After your new set arrives, get it calibrated for about $250.00 (could be less than that........ I'm just "guestimating"), and then invest in the newly "Joe Kane" produced "Digital Video Essentials" for about $25.00 and you should be set.
Good Luck shopping for your new set..........
FWIW, Consumer Reports March 2004 issue (my dad received it in the mail today) has all the different types of TVs (plasma, lcd, rear projection, crt; HD and std.), and their pro and cons, also rated some model numbers in their respected catagories.
Can't hurt to look.
Good luck also.
The Infocus X1 along with a few other models are great projectors for people with limited needs..like me. While these bang for buck units don't display the number of lines that the higher priced models do, they still look outstanding with DVD's and can do a nice job with Hi-Def TV as well.
Like you, I am not big on watching TV. My wife watches a little..but not a lot. We both enjoy watching a good movie though so the X1 has more than filled the bill for us.
I don't want to steer you towards the X1 because there are other projectors that may better fit YOUR needs. I will answer any questions you might have about the X1 if I can though.
To answer your above questions:

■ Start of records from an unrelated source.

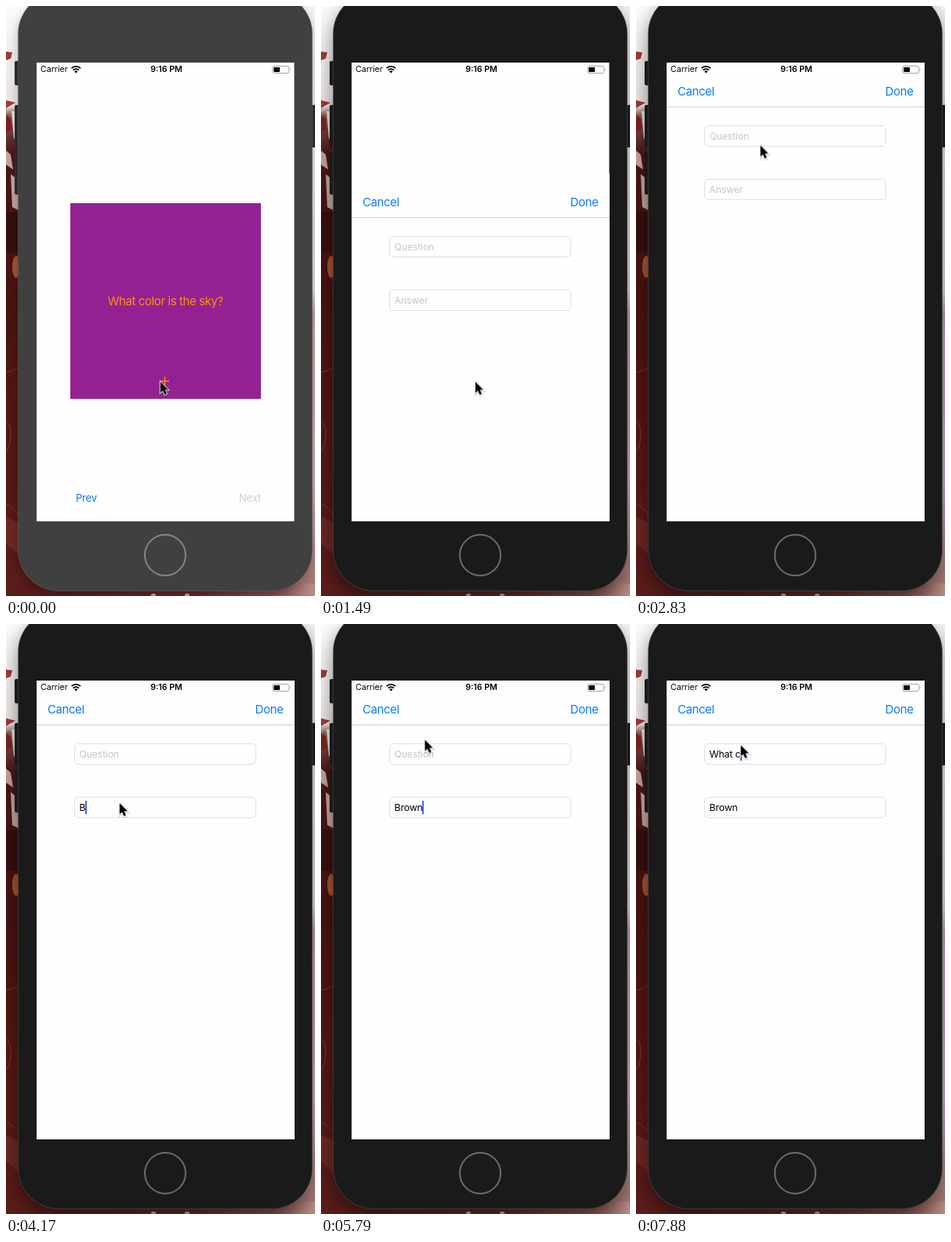
Write an HTML page that moves like this. It is 394 px wide and 751 px high and loops after 8 s.

```html
<!DOCTYPE html>
<html lang="en">
<head>
<meta charset="utf-8">
<title>Flashcard form</title>
<style>
  html, body { margin: 0; width: 100%; height: 100%; overflow: hidden; }
  body { position: relative; background: #fff; font-family: Inter, Roboto, sans-serif; }
  body *, .layer { box-sizing: border-box; }
  .layer, .box, .txt, svg { position: absolute; }
  .layer, svg.layer { left: 0; top: 0; width: 394px; height: 751px; }
  .txt { line-height: 20px; white-space: pre; }
  .anim, .phone, .btn, .home, .plus, .sheet, .cursor {
    animation-duration: 8s; animation-timing-function: step-end; animation-iteration-count: infinite;
  }

  /* device */
  .phone { left: 16px; top: -16px; width: 374px; height: 760px; border-radius: 51px; animation-name: body; }
  .btn { width: 6px; height: 54px; border-radius: 2px 0 0 2px; animation-name: btn; }
  .home { left: 176px; top: 672px; width: 54px; height: 54px; border-radius: 50%; border: 2.5px solid; animation-name: home; }
  @keyframes body {
    0% { background: #404040; box-shadow: 0 0 0 .7px #5a5a5a, 0 6px 14px rgba(0,0,0,.3); }
    16.875%, to { background: #1a1a1a; box-shadow: 0 0 0 .7px #444, 0 10px 24px rgba(0,0,0,.48); }
  }
  @keyframes btn { 0% { background: #303030; } 16.875%, to { background: #202020; } }
  @keyframes home { 0% { border-color: #868686; } 16.875%, to { border-color: #6c6c6c; } }

  /* screen */
  .screen { clip-path: inset(72px 26.5px 95px 39px); background: #fefefe; }
  .card { left: 82px; top: 250.5px; width: 242.5px; height: 249.5px; background: #942192; }
  .ask { left: 82px; width: 242.5px; top: 365.5px; text-align: center; color: #ff9300; }
  .ask, .nav { font-size: 14.9px; letter-spacing: -.024em; }
  .nav { top: 99px; color: #0a7aff; }
  .tool { top: 615.5px; font-size: 13.1px; letter-spacing: -.02em; color: #0a7aff; }
  .status { top: 71px; font-size: 10.6px; color: #000; }
  .plus { animation-name: plus; }
  @keyframes plus { 0% { opacity: 1; } 16.875%, to { opacity: .2; } }

  .sheet { animation-name: rise; }
  .paper { left: 39px; top: 72px; width: 329px; height: 584px; background: #fefefe; }
  .rule { left: 39px; top: 128px; width: 329px; height: 1px; background: #cfcfcf; }
  .field {
    left: 87px; width: 232px; height: 27px; padding-left: 5.5px; border: 1px solid #e0e0e0; border-radius: 5px;
    line-height: 25px; font-size: 12.25px; letter-spacing: -.011em; white-space: pre; color: #000;
  }
  .hint { position: absolute; left: 5.5px; color: #c7c7cd; }
  .caret {
    display: inline-block; width: 1.6px; height: 16.5px; margin: 0 -1px 0 -.4px;
    vertical-align: -4px; background: #4767e6;
  }
  @keyframes rise {
    0% { transform: translateY(600px); }
    18.625% { transform: translateY(141px); }
    20.5% { transform: translateY(36px); }
    22.375% { transform: translateY(8px); }
    24.25%, to { transform: none; }
  }

  .cursor { left: -4px; top: -4px; width: 22px; height: 28px; animation-name: point; }
  @keyframes point {
    0% { transform: translate(196.8px, 478.3px); }
    31.625% { transform: translate(190px, 410px); }
    33.5% { transform: translate(171px, 246px); }
    35.375% { transform: translate(158.6px, 177.5px); }
    37.25% { transform: translate(151px, 187px); }
    39.125% { transform: translate(147px, 212px); }
    40.875% { transform: translate(145px, 225px); }
    42.75% { transform: translate(144.8px, 228px); }
    63.25% { transform: translate(144px, 188px); }
    65.125% { transform: translate(139.8px, 134.3px); }
    67% { transform: translate(130px, 127.5px); }
    68.75% { transform: translate(123.5px, 130px); }
    70.625% { transform: translate(127px, 139px); }
    72.375% { transform: translate(132.5px, 147.5px); }
    78% { transform: translate(133.2px, 152px); }
    79.875%, to { transform: translate(133.6px, 154.3px); }
  }
</style>
</head>
<body>

<!-- wallpaper -->
<svg class="layer" viewBox="0 0 394 751">
  <defs>
    <linearGradient id="left" x2="0" y2="1">
      <stop offset="0" stop-color="#fbfbfb"/>
      <stop offset=".17" stop-color="#eae4e2"/>
      <stop offset=".185" stop-color="#8c5a55"/>
      <stop offset=".25" stop-color="#4a1715"/>
      <stop offset=".5" stop-color="#481311"/>
      <stop offset=".72" stop-color="#551715"/>
      <stop offset="1" stop-color="#5a1d1a"/>
    </linearGradient>
    <linearGradient id="right" x2="0" y2="1">
      <stop offset="0" stop-color="#f4f4f4"/>
      <stop offset=".48" stop-color="#e2e0e0"/>
      <stop offset=".52" stop-color="#c4a5a1"/>
      <stop offset=".8" stop-color="#cdb3af"/>
      <stop offset="1" stop-color="#a1716b"/>
    </linearGradient>
    <linearGradient id="foot">
      <stop offset="0" stop-color="#5a1d1a"/>
      <stop offset=".55" stop-color="#6c2925"/>
      <stop offset=".85" stop-color="#8d514b"/>
      <stop offset="1" stop-color="#b98d87"/>
    </linearGradient>
  </defs>
  <rect width="200" height="751" fill="url(#left)"/>
  <rect x="200" width="194" height="751" fill="url(#right)"/>
  <path d="M60 735H394V751H60Z" fill="url(#foot)"/>
  <path d="M0 58l8 1-2 8-6 2zM0 120l12 3-12 7z" fill="#a03a37"/>
  <path d="M0 139l6 4 1 14-7 5z" fill="#7b2220"/>
  <path d="M7 134h9v42l-6-8z" fill="#e6dcd9"/>
  <path d="M0 184l6 5 3 19-9-6zM6 214l10 8v38l-8-4z" fill="#c2a49c"/>
  <path d="M0 262h16v52H0z" fill="#36100e"/>
  <ellipse cx="13" cy="332" rx="5" ry="14" fill="#a5532f"/>
  <g fill="none" stroke="#7c3631" stroke-width="1">
    <path d="M0 466q9-1 16-6M0 528q7 6 6 20t-6 20M0 634q10 4 16 14"/>
  </g>
  <path d="M0 650l16 8v40L0 684z" fill="#6d2723"/>
  <circle cx="188" cy="751" r="3.2" fill="#b9b5b4"/>
  <circle cx="231" cy="751" r="3.2" fill="#b9b5b4"/>
</svg>

<!-- device -->
<div class="box btn" style="left:11px;top:70px;height:31px"></div>
<div class="box btn" style="left:11px;top:126px"></div>
<div class="box btn" style="left:11px;top:186px"></div>
<div class="box btn" style="left:388px;top:126px"></div>
<div class="box phone"></div>
<div class="box home"></div>

<div class="layer screen">
  <div class="box card"></div>
  <div class="txt ask">What color is the sky?</div>
  <svg class="layer plus" viewBox="0 0 394 751">
    <path d="M197 477.5h11M202.5 472v11" stroke="#ff9300" stroke-width="1.5"/>
  </svg>
  <div class="txt tool" style="left:89px">Prev</div>
  <div class="txt tool" style="left:297px;color:#d0d0d0">Next</div>

  <div class="layer sheet">
    <div class="box paper"></div>
    <div class="txt nav" style="left:53px">Cancel</div>
    <div class="txt nav" style="right:40.5px">Done</div>
    <div class="box rule"></div>
    <div class="box field" id="question" style="top:152px"><span class="hint">Question</span><span class="val"></span><i class="caret"></i></div>
    <div class="box field" id="answer" style="top:219.5px"><span class="hint">Answer</span><span class="val"></span><i class="caret"></i></div>
  </div>

  <div class="txt status" style="left:44px">Carrier</div>
  <div class="txt status" style="left:154px;width:101px;text-align:center;font-weight:600">9:16 PM</div>
  <svg class="layer" viewBox="0 0 394 751">
    <g fill="none" stroke="#000" stroke-width="1.8">
      <path d="M83.6 79.2a8 8 0 0 1 11.4 0M85.7 81.6a5 5 0 0 1 7.2 0"/>
    </g>
    <path d="M87.2 83.2a3 3 0 0 1 4.2 0l-2.1 2.3z"/>
    <rect x="340" y="76.5" width="20.8" height="9" rx="2" fill="none" stroke="#999" stroke-width=".9"/>
    <rect x="341.4" y="77.9" width="7.8" height="6.2" rx=".8"/>
    <path d="M361.9 79.4q1.4 1.6 0 3.2z" fill="#999"/>
  </svg>
</div>

<svg class="cursor" viewBox="-4 -4 22 28">
  <path id="arrow" d="M0 0V14.2L3.2 11.3L5.5 16.6L8.1 15.5L5.9 10.3H10.2Z" transform="translate(.5 1.3)" fill="none" stroke="#000" stroke-opacity=".14" stroke-width="3"/>
  <path d="M0 0V14.2L3.2 11.3L5.5 16.6L8.1 15.5L5.9 10.3H10.2Z" stroke="#fff" stroke-width="1.7" paint-order="stroke"/>
</svg>

<script>
  const LOOP = 8000;
  // [time, typed text]
  const typed = {
    answer: [[0, ''], [4170, 'B'], [4320, 'Br'], [4470, 'Bro'], [4610, 'Brow'], [4760, 'Brown']],
    question: [[0, ''], [6980, 'W'], [7280, 'Wh'], [7430, 'Wha'], [7580, 'What '], [7880, 'What c']]
  };
  const focus = [[0, ''], [3420, 'answer'], [6390, 'question']];
  const at = (keys, t) => keys.findLast(k => k[0] <= t)[1];

  function render(t) {
    const active = at(focus, t);
    for (const id in typed) {
      const field = document.getElementById(id);
      const text = at(typed[id], t);
      const val = field.querySelector('.val');
      if (val.textContent !== text) val.textContent = text;
      field.querySelector('.hint').style.visibility = text ? 'hidden' : 'inherit';
      field.querySelector('.caret').style.visibility = active === id ? 'inherit' : 'hidden';
    }
  }

  let start;
  function tick(now) {
    start ??= now;
    render((now - start) % LOOP);
    requestAnimationFrame(tick);
  }
  render(0);
  requestAnimationFrame(tick);
</script>
</body>
</html>
```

1. It can connect to your DVD player in several ways, Component-S Video (this uses standard component cable at the Dvd player and $25 S-Video adaptor cable at the projector input). This is for interlaced video..the X1 has a great line doubler built-in.
2. For progressive scan video display, (component video cable with a computer type DB-15 connector on the projector end), my 45' cable cost around $60 but shorter cable is much cheaper. You do not need any type of converter box. You can also hook your computer to the X1 and use your computer as your DVD player if you wanted (needed) to. The X1 also has an DB-15 output in case you wanted to connect to your computer screen as a second display.
To use a TV with the X1 you would need a tuner, I have a Comcast HD-tuner. You could use even the built in tuner in a VCR.
Best Buy and Circut City sell the Infocus X1, you could take one home for a try. You would need to first buy the correct cable for your needs..mine did not come with cables that I spoke of above. (comes with the cheap little yellow cable). Not the best picture quality to test with.
You will not need to hook-up sound or use a screen to test the unit, any white (or light color) wall will work and give a fantastic picture. You will need a somewhat dark room and bright sunlite will wash out the picture. You could set your computer to 800X600 and test picture quality with it's DB-15 cable, you will need to set both for a 16.9 picture display or your picture will be 4.3 I would guess.
Hope this helps a little,
Thanks for the info Dave.
Go peruse www.hometheaterspot.com. The regulars there are as hardcore about video as most of us are about audio & music.